And I got my teacher voice back. For now. Not just because I wore the shirt, but because I softened into the idea that I was scared, that I had reverted into feeling timid again. I remembered why it was so easy for me to feel that way, and also remembered that I’m not there anymore. I’m still me, but I’m a little older (wiser?), and I don’t spend most of my waking hours in an environment that resembles high school anymore.
In my next yoga class, I projected my voice, was able to speak with authority, and I even went bold and did a crazy variation of goddess pose, inspired by a girl in my kids yoga workshop. And I made everyone sit in goddess while I told the story of how I was inspired to create this crazy arm flow for the pose (their quads are thanking me now). I stuttered, I mumbled an aside of how “you all might hate this next pose..,” but I still did it. Hopefully, I will do it another time without all the verbal crutches and “sorry, sorry, sorries.” I’m still trying to learn Marmion’s lesson about fear. Thanks for your patience while I get there.
Look what my mom and I made yesterday! I want to eat him up!
We struggled some with the construction which is why it looks like he has a buzz hair cut. But considering my mom and I have no experience making stuffed animals (though my mom is very good with sewing clothes), this prototype didn’t turn out as badly as I thought it would. He’s pretty cute! I have no sewing experience, so I ended up making a bad choice with the white fabric (upon further research I think fleece would’ve been a better and sturdier choice). We will try again with some major changes. I’m thinking no arms and legs next time, just a marshmallow with eyes? As you can see, we didn’t attempt the hands and feet because of how difficult that white fabric was to work with.

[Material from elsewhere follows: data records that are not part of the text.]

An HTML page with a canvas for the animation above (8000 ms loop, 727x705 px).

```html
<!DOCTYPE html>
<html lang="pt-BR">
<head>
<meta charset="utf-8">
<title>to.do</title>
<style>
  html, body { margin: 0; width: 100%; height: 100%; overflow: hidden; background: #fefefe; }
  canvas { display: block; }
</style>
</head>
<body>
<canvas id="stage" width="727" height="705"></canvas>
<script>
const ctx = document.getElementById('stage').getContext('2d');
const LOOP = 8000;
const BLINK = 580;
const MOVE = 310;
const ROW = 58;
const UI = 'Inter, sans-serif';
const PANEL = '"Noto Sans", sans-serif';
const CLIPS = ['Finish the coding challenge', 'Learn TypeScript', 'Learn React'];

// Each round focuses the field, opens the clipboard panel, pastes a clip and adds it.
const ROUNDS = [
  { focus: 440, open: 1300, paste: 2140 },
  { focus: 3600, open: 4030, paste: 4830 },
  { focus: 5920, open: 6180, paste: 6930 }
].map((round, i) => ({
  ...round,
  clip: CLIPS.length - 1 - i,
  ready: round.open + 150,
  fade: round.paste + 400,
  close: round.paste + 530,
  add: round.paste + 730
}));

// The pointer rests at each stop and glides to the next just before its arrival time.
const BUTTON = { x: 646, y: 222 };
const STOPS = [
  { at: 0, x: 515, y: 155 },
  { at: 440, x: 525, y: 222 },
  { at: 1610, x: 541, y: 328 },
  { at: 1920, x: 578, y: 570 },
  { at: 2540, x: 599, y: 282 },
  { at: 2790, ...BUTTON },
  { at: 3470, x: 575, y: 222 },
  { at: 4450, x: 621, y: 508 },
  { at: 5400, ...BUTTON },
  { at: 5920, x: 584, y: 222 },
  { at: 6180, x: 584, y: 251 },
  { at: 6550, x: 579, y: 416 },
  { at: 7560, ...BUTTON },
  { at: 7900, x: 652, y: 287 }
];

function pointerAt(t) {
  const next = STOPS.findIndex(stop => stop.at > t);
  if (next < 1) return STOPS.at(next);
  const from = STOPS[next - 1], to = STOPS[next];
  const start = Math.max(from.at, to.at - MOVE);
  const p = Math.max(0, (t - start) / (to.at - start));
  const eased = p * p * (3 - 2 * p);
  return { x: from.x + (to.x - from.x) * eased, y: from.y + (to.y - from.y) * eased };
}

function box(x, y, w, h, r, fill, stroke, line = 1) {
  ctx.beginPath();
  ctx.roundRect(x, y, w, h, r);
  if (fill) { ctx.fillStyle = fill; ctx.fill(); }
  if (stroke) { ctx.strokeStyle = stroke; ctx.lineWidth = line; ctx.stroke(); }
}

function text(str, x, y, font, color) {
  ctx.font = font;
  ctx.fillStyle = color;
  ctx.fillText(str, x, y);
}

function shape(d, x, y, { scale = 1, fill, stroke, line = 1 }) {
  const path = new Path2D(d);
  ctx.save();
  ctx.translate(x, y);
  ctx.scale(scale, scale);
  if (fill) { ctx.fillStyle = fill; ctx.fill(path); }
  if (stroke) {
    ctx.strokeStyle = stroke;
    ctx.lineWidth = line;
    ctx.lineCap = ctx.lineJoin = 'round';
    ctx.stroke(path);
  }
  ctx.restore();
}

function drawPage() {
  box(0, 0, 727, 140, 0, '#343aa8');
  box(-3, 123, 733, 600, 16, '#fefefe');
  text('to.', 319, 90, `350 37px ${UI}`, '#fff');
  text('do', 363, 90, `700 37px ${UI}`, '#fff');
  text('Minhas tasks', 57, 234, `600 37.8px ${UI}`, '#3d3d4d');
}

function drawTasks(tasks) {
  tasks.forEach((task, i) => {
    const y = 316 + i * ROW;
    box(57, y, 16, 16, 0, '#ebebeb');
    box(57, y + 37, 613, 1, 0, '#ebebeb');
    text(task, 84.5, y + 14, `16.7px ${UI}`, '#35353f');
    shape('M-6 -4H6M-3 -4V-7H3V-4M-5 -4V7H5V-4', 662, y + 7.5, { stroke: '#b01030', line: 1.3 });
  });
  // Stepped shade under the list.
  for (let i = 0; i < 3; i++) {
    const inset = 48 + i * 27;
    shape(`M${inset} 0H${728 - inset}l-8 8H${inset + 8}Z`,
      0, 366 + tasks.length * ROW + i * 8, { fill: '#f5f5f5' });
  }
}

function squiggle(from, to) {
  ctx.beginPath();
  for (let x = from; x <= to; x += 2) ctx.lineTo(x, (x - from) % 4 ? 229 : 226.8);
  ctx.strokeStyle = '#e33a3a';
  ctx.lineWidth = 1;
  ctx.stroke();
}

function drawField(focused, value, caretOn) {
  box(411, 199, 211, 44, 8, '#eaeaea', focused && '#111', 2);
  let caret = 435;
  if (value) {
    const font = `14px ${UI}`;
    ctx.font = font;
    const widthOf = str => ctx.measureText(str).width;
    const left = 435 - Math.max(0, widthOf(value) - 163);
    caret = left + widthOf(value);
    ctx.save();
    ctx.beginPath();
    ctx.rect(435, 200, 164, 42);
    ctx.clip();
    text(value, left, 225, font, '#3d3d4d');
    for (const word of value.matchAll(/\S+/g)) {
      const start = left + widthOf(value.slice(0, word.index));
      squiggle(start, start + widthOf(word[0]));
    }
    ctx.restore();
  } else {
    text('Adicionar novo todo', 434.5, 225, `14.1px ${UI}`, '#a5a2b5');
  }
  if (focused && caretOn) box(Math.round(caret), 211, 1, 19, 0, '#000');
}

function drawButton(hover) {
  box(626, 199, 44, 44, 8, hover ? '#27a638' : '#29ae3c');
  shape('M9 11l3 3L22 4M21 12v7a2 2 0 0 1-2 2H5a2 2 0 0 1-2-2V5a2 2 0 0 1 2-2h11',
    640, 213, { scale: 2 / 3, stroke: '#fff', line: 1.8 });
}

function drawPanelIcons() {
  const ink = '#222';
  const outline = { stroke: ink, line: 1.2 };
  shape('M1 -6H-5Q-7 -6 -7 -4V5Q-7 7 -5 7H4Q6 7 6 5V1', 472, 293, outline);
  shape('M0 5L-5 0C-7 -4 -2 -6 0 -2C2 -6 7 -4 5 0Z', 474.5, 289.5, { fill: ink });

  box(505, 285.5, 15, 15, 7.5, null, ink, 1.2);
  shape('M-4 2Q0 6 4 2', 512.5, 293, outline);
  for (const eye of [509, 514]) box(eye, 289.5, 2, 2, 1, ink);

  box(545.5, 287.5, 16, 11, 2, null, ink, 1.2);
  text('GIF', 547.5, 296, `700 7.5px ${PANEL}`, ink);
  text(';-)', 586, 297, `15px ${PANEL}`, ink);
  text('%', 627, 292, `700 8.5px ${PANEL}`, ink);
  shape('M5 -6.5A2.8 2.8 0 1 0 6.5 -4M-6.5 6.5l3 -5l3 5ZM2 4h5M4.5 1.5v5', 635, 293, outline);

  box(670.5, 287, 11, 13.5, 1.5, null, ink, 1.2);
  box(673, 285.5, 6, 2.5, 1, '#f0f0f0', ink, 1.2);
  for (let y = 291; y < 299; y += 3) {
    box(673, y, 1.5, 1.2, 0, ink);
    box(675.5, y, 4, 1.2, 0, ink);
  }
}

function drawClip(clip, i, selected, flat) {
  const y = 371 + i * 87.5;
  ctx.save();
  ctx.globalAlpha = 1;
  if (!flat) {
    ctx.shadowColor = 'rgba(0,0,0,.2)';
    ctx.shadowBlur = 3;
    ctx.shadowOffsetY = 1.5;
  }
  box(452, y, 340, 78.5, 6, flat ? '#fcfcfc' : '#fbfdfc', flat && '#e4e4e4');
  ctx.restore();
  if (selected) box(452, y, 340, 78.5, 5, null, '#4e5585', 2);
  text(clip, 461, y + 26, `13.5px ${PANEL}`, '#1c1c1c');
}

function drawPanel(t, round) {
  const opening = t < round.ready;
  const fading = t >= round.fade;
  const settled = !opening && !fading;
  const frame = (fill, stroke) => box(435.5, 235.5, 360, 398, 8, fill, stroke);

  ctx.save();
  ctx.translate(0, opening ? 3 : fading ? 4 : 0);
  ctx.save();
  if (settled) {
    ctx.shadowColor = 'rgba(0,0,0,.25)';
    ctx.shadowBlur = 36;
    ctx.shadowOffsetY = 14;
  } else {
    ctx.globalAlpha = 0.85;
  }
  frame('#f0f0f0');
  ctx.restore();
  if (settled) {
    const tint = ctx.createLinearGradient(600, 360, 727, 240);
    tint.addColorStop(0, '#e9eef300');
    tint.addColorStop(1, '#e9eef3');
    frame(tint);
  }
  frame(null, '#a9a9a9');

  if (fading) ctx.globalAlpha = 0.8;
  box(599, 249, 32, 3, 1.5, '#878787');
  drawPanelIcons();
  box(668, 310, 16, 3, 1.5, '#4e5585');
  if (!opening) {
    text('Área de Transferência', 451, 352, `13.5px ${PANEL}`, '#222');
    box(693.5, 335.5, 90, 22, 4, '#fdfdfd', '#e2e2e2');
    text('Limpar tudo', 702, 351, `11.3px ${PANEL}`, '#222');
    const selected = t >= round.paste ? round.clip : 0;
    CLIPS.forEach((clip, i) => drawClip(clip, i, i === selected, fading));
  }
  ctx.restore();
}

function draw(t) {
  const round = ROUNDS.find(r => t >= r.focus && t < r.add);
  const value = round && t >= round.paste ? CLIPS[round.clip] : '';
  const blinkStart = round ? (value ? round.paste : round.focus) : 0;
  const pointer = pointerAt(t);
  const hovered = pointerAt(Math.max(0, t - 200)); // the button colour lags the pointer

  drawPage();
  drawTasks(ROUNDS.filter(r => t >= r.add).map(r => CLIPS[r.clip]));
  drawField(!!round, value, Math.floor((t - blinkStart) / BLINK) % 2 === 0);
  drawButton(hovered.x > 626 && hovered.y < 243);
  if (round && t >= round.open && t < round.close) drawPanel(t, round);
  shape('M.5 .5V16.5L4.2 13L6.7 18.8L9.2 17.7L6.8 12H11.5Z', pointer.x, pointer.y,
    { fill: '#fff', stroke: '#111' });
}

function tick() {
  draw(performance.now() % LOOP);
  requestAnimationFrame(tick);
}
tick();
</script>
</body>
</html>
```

I wanted to make a Marmion doll because many children’s authors advise having a prop for school readings. For many reasons I won’t get into, we weren’t able to make one in time for my readings at AUCP and James River Elementary. Judging from the comments and questions I got from the first graders at James River, I think a Marmion doll would be a big hit! (They also asked if there’s a Marmion video game… any freelance app developers interested in contacting me about that??)